== Input material ==

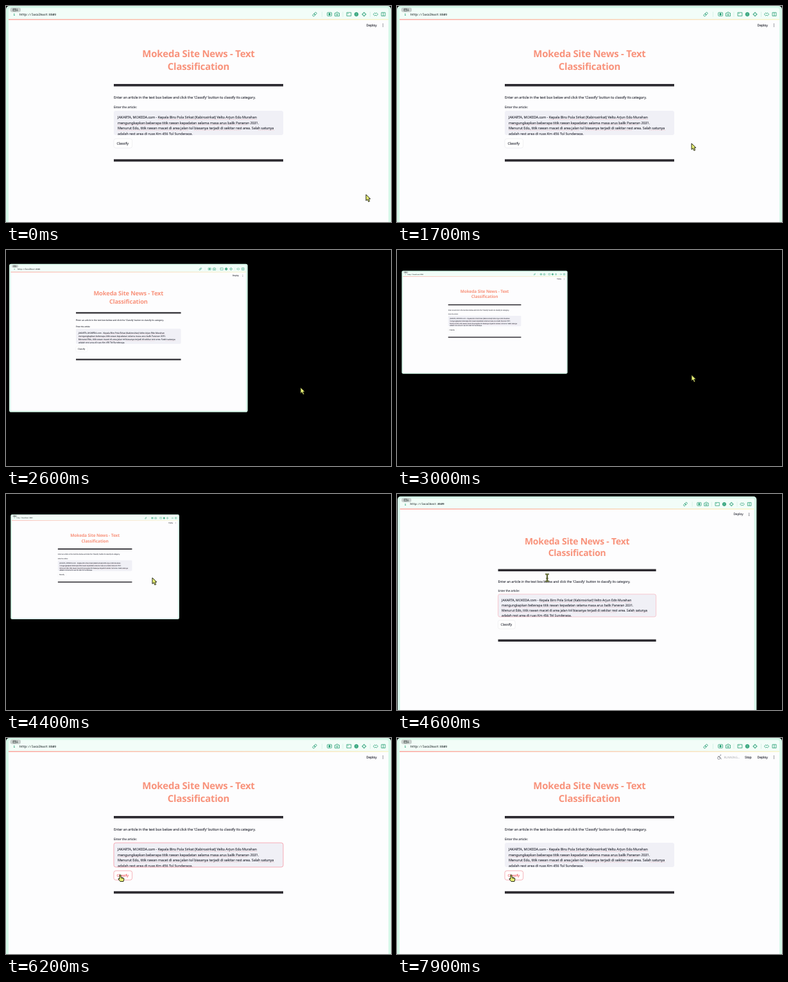
Write an HTML page that moves like this. It is 600 px wide and 338 px high and loops after 8 s.

```html
<!DOCTYPE html>
<html lang="en">
<head>
<meta charset="utf-8">
<title>Text classification demo</title>
<style>
  html, body { margin: 0; width: 100%; height: 100%; overflow: hidden; background: #000; }
  svg { display: block; width: 100%; height: 100%; }
  text { font-family: "Noto Sans", "Open Sans", sans-serif; font-size: 5.45px; letter-spacing: -.012em;
         fill: #2a2c37; stroke: #2a2c37; stroke-width: .1; text-rendering: geometricPrecision; }
  .title { font-size: 15px; font-weight: 700; letter-spacing: -.0173em; fill: #f8937c; stroke: none; text-anchor: middle; }
  .label { font-size: 4.77px; }
  .bar { font-size: 5.1px; }
  .mono { font-family: "Noto Sans Mono", "DejaVu Sans Mono", monospace; font-size: 4.52px; letter-spacing: 0; fill: #1d2b28; }
  .icons { fill: none; stroke: #16976a; stroke-width: .75; }
  .typos { stroke: #e2606f; stroke-width: .45; stroke-dasharray: .9 .6; opacity: .65; }
  .cursor { fill: #e6ee74; stroke: #16180c; stroke-width: .9; stroke-linejoin: round; }
</style>
</head>
<body>
<svg viewBox="0 0 600 338" preserveAspectRatio="none">
  <defs>
    <linearGradient id="glow">
      <stop offset="0" stop-color="#ff6a60"/>
      <stop offset="1" stop-color="#f6f0a8"/>
    </linearGradient>
    <clipPath id="box"><rect x="168" y="164" width="264" height="37.8" rx="3"/></clipPath>
  </defs>
  <rect width="600" height="338"/>

  <g id="window">
    <rect width="600" height="374.700" rx="5" fill="#d6f8e9"/>
    <rect x="4" y="3.5" width="592" height="368" rx="3" fill="#fdfdfe"/>
    <path d="M4 21V6.5a3 3 0 0 1 3-3H593a3 3 0 0 1 3 3V21Z" fill="#f2fdf8"/>
    <rect x="4" y="20.700" width="592" height=".9" fill="url(#glow)"/>

    <rect x="6.5" y="2.500" width="16.5" height="7" rx="3" fill="#c9d0ce"/>
    <path d="M11 4.300h4.500v3.600H11ZM11 5.700h4.500M17.500 4.200v3.600M16.300 6.700l1.200 1.200 1.200-1.200" fill="none" stroke="#4b5552" stroke-width=".7"/>
    <text class="mono" x="11.600" y="14.800" style="fill:#16976a;stroke:none;font-weight:700">i</text>
    <text class="mono" x="21" y="14.500" stroke="#1d2b28">http://localhost:8509</text>

    <g class="icons">
      <g transform="rotate(-45 481 13)">
        <rect x="477.300" y="11.500" width="4.200" height="3" rx="1.500"/>
        <rect x="480.500" y="11.500" width="4.200" height="3" rx="1.500"/>
      </g>
      <rect x="500.700" y="10.200" width="6.800" height="5.400" rx=".8"/>
      <circle cx="504.100" cy="12.900" r="1.300" fill="#16976a"/>
      <path d="M512.500 11h1.700l.7-1.200h2.200l.7 1.200h1.700v4.800h-7Z"/>
      <circle cx="516" cy="13.300" r="1.200"/>
      <path d="M531 10.200h6.800v5.400H531ZM532.200 12h1.600"/>
      <circle cx="546" cy="13" r="2.900" fill="#8fcfb6"/>
      <ellipse cx="546" cy="13" rx="1.300" ry="2.900"/>
      <path d="M543.100 13h5.800"/>
      <circle cx="558" cy="13" r="2.400"/>
      <path d="M558 9.400v2.300M558 14.300v2.300M554.400 13h2.300M559.300 13h2.300"/>
      <path d="M574.700 10.700 572.300 13l2.400 2.300 1.300-1.200 1.300 1.200 2.400-2.300-2.400-2.300-1.300 1.200Z"/>
      <path d="M585 10.200h6v5.400h-6ZM588 10.200v5.400"/>
      <path d="M492.500 9v8M525 9v8M567.500 9v8" stroke="#c5ebdc" stroke-width=".6"/>
    </g>

    <g id="running" opacity="0">
      <g fill="none" stroke="#8b8d95" stroke-width=".9">
        <circle cx="501.500" cy="31.300" r="2"/>
        <path id="arm" d="M503.800 27.600 502 30l2.400.8.800 2.600M502.700 29l-2.500-.4"/>
        <circle cx="504.300" cy="26.700" r=".5"/>
      </g>
      <text class="bar" x="509.500" y="31.700" style="font-size:4.600px;fill:#a9aab0;stroke:none">RUNNING...</text>
      <text class="bar" x="542" y="31.700">Stop</text>
    </g>
    <text class="bar" x="561.500" y="31.700">Deploy</text>
    <g fill="#31333f">
      <circle cx="587.500" cy="28" r=".6"/><circle cx="587.500" cy="30" r=".6"/><circle cx="587.500" cy="32" r=".6"/>
    </g>

    <text class="title" x="300" y="80.300">Mokeda Site News - Text</text>
    <text class="title" x="300" y="100.100">Classification</text>
    <path d="M168 123.800H432M168 241.700H432" stroke="#2d2b31" stroke-width="3.750"/>
    <text x="168" y="144.500">Enter an article in the text box below and click the 'Classify' button to classify its category.</text>
    <text class="label" x="168" y="159.600">Enter the article:</text>

    <rect x="168" y="164" width="264" height="38" rx="3" fill="#f0f0f6"/>
    <g clip-path="url(#box)">
      <text x="174" y="176.300">JAKARTA, MOKEDA.com - Kepala Biro Pola Sirkat (Kabirosirkat) Velto Arjun Edo Murahan</text>
      <text x="174" y="184.700">mengungkapkan beberapa titik rawan kepadatan selama masa arus balik Paneran 2031.</text>
      <text x="174" y="193.100">Menurut Edo, titik rawan macet di area jalan tol biasanya terjadi di sekitar rest area. Salah satunya</text>
      <text x="174" y="201.500">adalah rest area di ruas Km 456 Tol Sunderaga.</text>
      <path class="typos" d="M237 177.500H391M174 185.900H376M174 194.300H284M293 194.300H366M393 194.300H418"/>
    </g>
    <rect id="focus" x="168" y="164" width="264" height="38" rx="3" fill="none" stroke="#f58a98" stroke-width=".7" opacity="0"/>

    <rect id="button" x="168" y="207.800" width="28.600" height="14.400" rx="3" fill="#fff" stroke="#e6e6ea" stroke-width=".6"/>
    <text id="caption" x="172.400" y="216.800">Classify</text>
  </g>

  <g id="cursor" class="cursor">
    <path id="arrow" d="M0 0V9.600L2.200 7.600 3.900 11.300 5.700 10.500 4.100 6.900H7Z"/>
    <g id="beam" fill="none">
      <path d="M-2.800-5.500H-1Q0-5.500 0-4.300 0-5.500 1-5.500H2.800M0-4.500V4.500M-2.800 5.500H-1Q0 5.500 0 4.300 0 5.500 1 5.500H2.800M-1.500 1H1.500" stroke="#39401c" stroke-width="2"/>
      <path d="M-2.600-5.500H2.600M0-5V5M-2.600 5.500H2.600" stroke="#8d9a45" stroke-width=".7"/>
    </g>
    <path id="hand" d="M-1 1a1 1 0 0 1 2 0V4L4.400 4.800Q6.100 5.200 5.900 7L5 10.500H0L-2.900 7Q-3.300 5.700-2 5.800L-1 6.600ZM2.500 4.500V6M4.200 5V6.300"/>
  </g>
</svg>
<script>
const LOOP = 8000, STEP = 100;
const ZOOM_OUT = 2469, ZOOM_IN = 4390;
const MIN_SCALE = .43, STIFFNESS = 17.5, PIVOT = [13, 56.9];
const $ = id => document.getElementById(id);
const clamp = v => Math.min(1, Math.max(0, v));
const ramp = (t, from, to) => clamp((t - from) / (to - from));
const smooth = u => u * u * (3 - 2 * u);

// Pointer stops: time, x, y
const stops = [
  [1300, 561, 295], [1700, 459, 215], [2600, 459, 215], [3500, 459, 168],
  [3800, 459, 168], [4100, 228, 131], [4400, 228, 131], [4800, 240, 131],
  [5200, 240, 131], [6100, 187, 214], [6200, 178, 214]
];

function pointer(t) {
  const i = stops.findIndex(s => s[0] > t);
  if (i === 0) return stops[0].slice(1);
  if (i < 0) return stops[stops.length - 1].slice(1);
  const [a, b] = [stops[i - 1], stops[i]];
  const u = smooth(ramp(t, a[0], b[0]));
  return [a[1] + (b[1] - a[1]) * u, a[2] + (b[2] - a[2]) * u];
}

// Critically damped spring, 0 to 1
function spring(t, start) {
  const x = STIFFNESS * Math.max(0, t - start) / 1000;
  return 1 - (1 + x) * Math.exp(-x);
}

function shape(t, y) {
  if (t < 4500) return "arrow";
  if (y >= 207) return "hand";
  return y < 137 || (y > 164 && y < 203) ? "beam" : "arrow";
}

function render(t) {
  const out = spring(t, ZOOM_OUT) - spring(t, ZOOM_IN);
  const scale = 1 - (1 - MIN_SCALE) * out;
  const [px, py] = PIVOT;
  $("window").setAttribute("transform", `translate(${px * (1 - scale)} ${py * (1 - scale)}) scale(${scale})`);

  const [x, y] = pointer(t);
  const kind = shape(t, y);
  $("cursor").setAttribute("transform", `translate(${x} ${y})`);
  for (const id of ["arrow", "beam", "hand"]) $(id).style.display = id === kind ? "" : "none";

  const hover = kind === "hand";
  $("button").style.stroke = hover ? "#f0808a" : "";
  $("caption").style.fill = $("caption").style.stroke = hover ? "#f04a50" : "";
  $("focus").setAttribute("opacity", ramp(t, 4400, 4700) - ramp(t, 7300, 7500));
  $("running").setAttribute("opacity", ramp(t, 7300, 7500));
  $("arm").setAttribute("transform", `rotate(${t % 200 ? 0 : 8} 502 30)`);
}

function frame(now) {
  render(Math.floor(now % LOOP / STEP) * STEP);
  requestAnimationFrame(frame);
}
render(0);
requestAnimationFrame(frame);
</script>
</body>
</html>
```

===

Work instruction:
Every line above that holds the string "function" should be copied into the answer.

Answer area:
function pointer(t) {
function spring(t, start) {
function shape(t, y) {
function render(t) {
function frame(now) {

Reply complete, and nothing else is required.